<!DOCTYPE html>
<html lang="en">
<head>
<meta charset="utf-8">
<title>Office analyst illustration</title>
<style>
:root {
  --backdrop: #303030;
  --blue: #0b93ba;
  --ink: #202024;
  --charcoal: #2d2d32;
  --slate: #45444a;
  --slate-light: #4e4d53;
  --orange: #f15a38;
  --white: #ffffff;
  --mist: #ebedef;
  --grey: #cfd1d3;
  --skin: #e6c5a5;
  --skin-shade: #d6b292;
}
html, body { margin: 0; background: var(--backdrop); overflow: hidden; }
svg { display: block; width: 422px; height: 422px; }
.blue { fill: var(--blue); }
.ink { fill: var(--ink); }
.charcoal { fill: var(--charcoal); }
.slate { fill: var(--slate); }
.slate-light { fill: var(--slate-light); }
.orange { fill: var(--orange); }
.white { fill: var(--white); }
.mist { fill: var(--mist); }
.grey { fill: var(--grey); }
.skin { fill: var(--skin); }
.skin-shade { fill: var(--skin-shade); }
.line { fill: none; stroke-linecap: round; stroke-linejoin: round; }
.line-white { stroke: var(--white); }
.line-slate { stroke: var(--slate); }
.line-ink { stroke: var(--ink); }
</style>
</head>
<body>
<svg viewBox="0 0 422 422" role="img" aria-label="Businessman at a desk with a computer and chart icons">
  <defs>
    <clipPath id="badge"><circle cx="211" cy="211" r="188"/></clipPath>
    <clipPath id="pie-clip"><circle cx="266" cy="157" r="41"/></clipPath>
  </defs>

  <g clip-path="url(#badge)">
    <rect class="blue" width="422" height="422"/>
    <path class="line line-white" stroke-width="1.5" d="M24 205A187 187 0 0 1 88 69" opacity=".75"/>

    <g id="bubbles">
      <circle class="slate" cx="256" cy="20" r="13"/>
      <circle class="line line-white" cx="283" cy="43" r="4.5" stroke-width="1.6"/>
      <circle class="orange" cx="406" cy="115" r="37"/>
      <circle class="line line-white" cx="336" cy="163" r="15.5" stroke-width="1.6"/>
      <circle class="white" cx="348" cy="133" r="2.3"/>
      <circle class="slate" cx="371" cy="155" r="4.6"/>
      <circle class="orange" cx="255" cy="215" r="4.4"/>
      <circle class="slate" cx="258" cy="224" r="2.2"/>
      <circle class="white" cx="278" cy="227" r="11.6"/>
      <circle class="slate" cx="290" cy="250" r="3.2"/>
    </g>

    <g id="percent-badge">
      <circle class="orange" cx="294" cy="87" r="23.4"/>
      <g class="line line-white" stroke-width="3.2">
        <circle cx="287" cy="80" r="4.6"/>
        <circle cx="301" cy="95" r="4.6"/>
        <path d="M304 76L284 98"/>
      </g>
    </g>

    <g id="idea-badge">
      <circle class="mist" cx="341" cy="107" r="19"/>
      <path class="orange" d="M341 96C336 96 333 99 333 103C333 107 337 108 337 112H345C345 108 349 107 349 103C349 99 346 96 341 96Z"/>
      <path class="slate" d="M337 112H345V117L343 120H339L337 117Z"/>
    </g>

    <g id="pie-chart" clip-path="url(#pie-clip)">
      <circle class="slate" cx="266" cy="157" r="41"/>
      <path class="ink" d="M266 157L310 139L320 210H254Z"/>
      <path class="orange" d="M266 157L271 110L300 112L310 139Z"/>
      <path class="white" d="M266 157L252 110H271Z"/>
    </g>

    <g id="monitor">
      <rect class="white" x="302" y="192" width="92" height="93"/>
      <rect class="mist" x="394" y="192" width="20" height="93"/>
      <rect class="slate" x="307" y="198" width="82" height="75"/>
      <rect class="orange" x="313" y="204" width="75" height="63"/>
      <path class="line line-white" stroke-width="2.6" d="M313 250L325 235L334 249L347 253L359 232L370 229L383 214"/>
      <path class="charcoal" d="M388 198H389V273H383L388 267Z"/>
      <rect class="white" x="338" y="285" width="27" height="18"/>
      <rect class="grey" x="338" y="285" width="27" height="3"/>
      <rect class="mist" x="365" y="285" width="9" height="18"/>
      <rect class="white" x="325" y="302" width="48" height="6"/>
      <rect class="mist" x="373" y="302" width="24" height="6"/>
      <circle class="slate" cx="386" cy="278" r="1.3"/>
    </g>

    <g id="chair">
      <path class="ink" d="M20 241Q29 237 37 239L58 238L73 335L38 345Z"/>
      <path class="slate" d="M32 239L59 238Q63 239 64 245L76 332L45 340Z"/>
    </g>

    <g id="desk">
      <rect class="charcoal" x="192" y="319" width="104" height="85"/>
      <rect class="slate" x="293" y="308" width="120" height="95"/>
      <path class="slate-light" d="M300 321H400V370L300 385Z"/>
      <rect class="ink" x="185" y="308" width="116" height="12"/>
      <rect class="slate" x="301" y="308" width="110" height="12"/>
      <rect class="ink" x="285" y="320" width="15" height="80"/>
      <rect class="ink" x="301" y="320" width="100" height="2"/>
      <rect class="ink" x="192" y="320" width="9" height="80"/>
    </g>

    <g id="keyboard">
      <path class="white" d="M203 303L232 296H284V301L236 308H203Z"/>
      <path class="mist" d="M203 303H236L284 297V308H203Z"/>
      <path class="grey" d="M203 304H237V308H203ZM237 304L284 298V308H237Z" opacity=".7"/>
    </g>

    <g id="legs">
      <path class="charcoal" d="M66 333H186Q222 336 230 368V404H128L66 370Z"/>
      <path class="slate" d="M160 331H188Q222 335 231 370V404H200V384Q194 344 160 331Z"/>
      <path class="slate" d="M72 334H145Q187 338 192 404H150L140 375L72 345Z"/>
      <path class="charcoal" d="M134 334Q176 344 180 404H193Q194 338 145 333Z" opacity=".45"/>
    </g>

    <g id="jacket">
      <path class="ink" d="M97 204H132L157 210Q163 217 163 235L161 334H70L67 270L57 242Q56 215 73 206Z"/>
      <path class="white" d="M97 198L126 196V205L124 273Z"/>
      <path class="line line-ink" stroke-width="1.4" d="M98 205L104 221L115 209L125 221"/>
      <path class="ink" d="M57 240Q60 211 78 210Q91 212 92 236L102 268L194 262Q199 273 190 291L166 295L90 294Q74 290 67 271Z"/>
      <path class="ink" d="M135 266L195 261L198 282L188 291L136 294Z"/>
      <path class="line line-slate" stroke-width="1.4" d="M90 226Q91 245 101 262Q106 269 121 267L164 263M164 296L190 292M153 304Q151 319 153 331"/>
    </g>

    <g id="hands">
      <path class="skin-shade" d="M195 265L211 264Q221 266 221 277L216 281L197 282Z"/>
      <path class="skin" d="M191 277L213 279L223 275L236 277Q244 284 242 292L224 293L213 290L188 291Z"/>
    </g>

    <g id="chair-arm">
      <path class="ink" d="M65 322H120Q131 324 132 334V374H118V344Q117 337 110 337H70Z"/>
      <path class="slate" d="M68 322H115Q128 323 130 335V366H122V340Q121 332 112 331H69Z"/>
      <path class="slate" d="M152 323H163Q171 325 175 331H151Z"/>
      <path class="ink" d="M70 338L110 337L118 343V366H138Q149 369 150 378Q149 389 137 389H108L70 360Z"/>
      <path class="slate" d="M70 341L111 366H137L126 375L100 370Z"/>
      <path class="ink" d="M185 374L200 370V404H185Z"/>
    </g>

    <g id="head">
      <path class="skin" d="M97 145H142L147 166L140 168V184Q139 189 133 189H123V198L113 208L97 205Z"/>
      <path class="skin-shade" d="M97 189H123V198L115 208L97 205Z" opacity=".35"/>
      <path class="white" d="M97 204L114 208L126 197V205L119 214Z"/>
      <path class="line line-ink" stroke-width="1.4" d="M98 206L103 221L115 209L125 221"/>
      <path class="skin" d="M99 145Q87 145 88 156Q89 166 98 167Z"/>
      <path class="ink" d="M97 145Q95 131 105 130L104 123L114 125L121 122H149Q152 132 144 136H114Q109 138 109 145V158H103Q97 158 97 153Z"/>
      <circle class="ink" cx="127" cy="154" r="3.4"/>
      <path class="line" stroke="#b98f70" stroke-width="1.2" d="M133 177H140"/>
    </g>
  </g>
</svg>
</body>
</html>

____

**WHAT TO DO**
Beginning at the line above with "331H188Q222 335 231" and finishing at the line with "240Q60 211 78", return each line exactly and return nothing else.

**ANSWER FOR THIS EXERCISE**
      <path class="slate" d="M160 331H188Q222 335 231 370V404H200V384Q194 344 160 331Z"/>
      <path class="slate" d="M72 334H145Q187 338 192 404H150L140 375L72 345Z"/>
      <path class="charcoal" d="M134 334Q176 344 180 404H193Q194 338 145 333Z" opacity=".45"/>
    </g>

    <g id="jacket">
      <path class="ink" d="M97 204H132L157 210Q163 217 163 235L161 334H70L67 270L57 242Q56 215 73 206Z"/>
      <path class="white" d="M97 198L126 196V205L124 273Z"/>
      <path class="line line-ink" stroke-width="1.4" d="M98 205L104 221L115 209L125 221"/>
      <path class="ink" d="M57 240Q60 211 78 210Q91 212 92 236L102 268L194 262Q199 273 190 291L166 295L90 294Q74 290 67 271Z"/>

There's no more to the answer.